SUPPLIED MATERIAL —

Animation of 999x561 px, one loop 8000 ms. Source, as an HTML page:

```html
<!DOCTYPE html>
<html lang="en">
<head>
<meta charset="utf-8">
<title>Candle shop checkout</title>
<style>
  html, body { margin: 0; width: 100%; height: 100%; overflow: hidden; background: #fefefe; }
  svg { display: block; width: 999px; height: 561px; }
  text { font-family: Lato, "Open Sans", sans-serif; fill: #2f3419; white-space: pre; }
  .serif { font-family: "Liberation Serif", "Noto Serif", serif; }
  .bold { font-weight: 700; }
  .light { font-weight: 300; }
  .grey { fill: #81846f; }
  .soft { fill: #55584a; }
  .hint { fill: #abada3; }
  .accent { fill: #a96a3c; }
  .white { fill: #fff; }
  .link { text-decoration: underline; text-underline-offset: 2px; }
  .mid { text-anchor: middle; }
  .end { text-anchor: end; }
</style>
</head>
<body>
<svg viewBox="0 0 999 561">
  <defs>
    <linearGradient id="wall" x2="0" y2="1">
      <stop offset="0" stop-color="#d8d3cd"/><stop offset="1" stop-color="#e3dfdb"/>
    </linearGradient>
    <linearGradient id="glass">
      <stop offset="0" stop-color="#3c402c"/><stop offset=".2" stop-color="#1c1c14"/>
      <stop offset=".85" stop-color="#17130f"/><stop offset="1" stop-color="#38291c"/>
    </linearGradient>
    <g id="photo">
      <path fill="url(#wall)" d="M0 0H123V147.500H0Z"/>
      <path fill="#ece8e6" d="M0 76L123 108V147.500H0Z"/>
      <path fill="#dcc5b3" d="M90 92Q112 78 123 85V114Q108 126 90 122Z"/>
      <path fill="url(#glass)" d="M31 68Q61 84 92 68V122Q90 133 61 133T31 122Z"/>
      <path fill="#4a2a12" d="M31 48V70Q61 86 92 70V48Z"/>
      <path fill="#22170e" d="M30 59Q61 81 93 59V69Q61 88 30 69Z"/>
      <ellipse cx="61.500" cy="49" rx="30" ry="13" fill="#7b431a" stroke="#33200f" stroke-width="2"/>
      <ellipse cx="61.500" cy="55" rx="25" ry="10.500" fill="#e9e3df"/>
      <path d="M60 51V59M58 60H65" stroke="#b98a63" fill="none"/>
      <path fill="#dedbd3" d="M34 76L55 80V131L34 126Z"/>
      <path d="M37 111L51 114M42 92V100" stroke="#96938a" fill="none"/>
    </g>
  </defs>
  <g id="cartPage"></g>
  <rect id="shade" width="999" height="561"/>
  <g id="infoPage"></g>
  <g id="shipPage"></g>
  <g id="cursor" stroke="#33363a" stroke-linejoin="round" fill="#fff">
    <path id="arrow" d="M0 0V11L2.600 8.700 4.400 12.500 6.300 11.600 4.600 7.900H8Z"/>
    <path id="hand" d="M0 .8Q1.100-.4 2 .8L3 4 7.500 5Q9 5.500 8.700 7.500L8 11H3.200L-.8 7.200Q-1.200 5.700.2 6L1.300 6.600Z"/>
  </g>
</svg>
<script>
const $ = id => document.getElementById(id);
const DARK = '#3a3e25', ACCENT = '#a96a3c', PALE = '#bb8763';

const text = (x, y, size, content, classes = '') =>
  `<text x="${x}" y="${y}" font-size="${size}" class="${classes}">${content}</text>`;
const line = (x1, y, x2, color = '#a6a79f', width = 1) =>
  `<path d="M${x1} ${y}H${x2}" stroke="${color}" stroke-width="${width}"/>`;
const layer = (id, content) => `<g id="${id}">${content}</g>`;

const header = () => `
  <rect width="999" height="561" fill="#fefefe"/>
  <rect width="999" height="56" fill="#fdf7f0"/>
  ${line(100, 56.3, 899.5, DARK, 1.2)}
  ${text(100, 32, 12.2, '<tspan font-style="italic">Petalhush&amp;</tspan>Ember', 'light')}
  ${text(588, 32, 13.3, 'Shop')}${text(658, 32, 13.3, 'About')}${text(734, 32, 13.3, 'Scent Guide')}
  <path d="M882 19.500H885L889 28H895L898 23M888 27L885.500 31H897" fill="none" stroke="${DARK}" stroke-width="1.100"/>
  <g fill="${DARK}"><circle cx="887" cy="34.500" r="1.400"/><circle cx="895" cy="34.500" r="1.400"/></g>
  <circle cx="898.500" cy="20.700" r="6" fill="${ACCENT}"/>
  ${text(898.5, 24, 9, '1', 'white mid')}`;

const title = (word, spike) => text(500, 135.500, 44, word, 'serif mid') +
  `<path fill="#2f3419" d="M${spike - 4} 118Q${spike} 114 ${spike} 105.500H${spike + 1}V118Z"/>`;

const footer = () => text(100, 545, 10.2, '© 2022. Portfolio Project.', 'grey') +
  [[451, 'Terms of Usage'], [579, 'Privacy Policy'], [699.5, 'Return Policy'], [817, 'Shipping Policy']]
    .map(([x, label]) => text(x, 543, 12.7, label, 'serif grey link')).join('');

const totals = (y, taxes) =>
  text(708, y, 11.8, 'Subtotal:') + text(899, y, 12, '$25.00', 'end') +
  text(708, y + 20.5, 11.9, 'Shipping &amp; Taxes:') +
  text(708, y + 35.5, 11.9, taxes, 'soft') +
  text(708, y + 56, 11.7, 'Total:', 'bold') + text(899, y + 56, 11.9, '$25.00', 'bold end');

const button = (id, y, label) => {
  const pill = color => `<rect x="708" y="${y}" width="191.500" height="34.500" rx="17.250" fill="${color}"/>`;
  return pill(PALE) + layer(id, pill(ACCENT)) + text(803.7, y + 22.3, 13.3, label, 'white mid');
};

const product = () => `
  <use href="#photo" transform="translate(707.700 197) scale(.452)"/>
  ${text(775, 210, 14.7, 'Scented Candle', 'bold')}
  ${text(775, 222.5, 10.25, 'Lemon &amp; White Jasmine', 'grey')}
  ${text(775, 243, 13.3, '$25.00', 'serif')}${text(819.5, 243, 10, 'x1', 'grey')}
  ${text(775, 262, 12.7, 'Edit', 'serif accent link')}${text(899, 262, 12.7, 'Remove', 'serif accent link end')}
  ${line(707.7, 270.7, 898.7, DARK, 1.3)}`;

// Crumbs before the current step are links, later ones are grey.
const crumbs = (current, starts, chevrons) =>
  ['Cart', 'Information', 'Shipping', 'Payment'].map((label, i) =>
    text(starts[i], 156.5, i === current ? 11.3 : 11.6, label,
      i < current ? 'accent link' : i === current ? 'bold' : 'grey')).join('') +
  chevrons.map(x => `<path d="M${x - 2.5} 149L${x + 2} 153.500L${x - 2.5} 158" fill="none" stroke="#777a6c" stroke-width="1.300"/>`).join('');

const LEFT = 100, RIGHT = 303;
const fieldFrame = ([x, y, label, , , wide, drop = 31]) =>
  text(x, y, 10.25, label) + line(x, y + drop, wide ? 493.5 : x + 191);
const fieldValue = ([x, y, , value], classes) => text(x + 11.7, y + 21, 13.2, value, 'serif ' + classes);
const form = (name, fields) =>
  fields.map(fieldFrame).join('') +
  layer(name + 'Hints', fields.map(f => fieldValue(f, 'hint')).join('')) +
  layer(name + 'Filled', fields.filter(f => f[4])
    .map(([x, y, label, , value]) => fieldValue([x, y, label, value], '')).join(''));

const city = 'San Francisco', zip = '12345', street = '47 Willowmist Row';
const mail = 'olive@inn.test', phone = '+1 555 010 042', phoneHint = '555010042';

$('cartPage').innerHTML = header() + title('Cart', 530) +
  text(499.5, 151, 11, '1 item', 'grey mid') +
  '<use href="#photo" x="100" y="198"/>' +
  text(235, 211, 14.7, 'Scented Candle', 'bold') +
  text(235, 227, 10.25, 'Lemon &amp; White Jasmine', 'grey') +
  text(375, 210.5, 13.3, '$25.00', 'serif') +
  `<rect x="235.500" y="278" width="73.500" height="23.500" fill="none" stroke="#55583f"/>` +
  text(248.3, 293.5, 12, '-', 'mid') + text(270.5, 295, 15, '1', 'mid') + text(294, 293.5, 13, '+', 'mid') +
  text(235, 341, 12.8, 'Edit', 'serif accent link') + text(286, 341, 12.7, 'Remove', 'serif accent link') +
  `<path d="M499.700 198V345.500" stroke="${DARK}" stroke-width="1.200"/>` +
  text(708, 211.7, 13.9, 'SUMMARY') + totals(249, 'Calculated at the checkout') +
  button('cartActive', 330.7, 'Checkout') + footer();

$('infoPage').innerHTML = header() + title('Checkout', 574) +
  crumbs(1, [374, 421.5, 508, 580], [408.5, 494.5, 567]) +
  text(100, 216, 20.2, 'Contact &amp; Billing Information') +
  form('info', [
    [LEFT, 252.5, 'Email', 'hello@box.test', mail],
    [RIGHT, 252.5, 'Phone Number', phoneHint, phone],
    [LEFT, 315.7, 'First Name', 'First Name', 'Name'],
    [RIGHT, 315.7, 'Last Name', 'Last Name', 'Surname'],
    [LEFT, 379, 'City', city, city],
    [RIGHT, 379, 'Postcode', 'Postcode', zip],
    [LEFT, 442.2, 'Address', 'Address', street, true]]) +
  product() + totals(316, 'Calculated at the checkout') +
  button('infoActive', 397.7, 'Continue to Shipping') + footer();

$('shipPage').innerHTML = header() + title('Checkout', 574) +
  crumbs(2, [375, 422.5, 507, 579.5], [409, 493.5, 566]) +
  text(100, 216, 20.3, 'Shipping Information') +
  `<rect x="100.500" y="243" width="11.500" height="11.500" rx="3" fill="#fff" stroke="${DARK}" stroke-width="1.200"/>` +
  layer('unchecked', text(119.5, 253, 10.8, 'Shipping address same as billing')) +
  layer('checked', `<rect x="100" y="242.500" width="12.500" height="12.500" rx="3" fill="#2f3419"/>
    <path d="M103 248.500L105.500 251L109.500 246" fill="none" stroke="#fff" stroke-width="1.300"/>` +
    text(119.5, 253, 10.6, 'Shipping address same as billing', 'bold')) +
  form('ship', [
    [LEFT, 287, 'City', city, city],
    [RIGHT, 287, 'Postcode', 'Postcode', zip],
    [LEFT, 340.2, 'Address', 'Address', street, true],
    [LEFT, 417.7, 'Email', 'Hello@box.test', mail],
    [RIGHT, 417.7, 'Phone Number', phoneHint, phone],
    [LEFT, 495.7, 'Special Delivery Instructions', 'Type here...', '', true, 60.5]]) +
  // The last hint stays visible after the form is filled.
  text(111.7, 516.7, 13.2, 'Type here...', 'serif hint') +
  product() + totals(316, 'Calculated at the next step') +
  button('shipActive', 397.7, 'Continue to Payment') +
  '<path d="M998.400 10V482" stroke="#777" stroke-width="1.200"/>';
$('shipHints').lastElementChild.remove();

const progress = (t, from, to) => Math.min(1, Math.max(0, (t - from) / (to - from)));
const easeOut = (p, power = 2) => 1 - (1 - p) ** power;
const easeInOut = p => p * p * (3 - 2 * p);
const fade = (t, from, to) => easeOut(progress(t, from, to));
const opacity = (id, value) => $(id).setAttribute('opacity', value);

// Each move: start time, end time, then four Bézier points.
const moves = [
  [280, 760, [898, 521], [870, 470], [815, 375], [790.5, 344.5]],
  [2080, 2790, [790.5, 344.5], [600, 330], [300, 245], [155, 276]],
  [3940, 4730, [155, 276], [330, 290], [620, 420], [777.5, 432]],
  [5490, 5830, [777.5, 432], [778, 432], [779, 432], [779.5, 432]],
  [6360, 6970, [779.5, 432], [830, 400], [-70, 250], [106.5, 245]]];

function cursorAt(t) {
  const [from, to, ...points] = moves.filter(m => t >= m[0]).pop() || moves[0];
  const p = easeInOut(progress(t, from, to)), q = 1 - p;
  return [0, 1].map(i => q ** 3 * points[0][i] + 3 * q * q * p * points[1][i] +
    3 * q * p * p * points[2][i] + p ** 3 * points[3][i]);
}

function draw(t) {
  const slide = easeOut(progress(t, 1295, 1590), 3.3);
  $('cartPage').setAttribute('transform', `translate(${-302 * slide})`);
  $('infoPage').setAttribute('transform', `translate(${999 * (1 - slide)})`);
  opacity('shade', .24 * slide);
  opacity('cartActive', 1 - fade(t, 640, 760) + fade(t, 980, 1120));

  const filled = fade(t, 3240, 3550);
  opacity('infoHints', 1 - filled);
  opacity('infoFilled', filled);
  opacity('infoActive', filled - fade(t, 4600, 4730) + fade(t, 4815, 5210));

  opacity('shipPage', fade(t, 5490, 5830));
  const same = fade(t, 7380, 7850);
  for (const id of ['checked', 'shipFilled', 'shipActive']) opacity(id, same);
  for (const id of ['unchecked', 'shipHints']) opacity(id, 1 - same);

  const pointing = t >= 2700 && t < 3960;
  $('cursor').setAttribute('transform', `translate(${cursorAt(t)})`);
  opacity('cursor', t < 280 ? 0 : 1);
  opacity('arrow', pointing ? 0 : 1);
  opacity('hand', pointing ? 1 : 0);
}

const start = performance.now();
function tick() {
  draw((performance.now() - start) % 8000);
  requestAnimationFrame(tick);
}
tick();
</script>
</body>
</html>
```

EXERCISE DESCRIPTION —
Would you copy every line from the listing above that has the string "layer" in it?

REPLY TO THE TASK —
const layer = (id, content) => `<g id="${id}">${content}</g>`;
  return pill(PALE) + layer(id, pill(ACCENT)) + text(803.7, y + 22.3, 13.3, label, 'white mid');
  layer(name + 'Hints', fields.map(f => fieldValue(f, 'hint')).join('')) +
  layer(name + 'Filled', fields.filter(f => f[4])
  layer('unchecked', text(119.5, 253, 10.8, 'Shipping address same as billing')) +
  layer('checked', `<rect x="100" y="242.500" width="12.500" height="12.500" rx="3" fill="#2f3419"/>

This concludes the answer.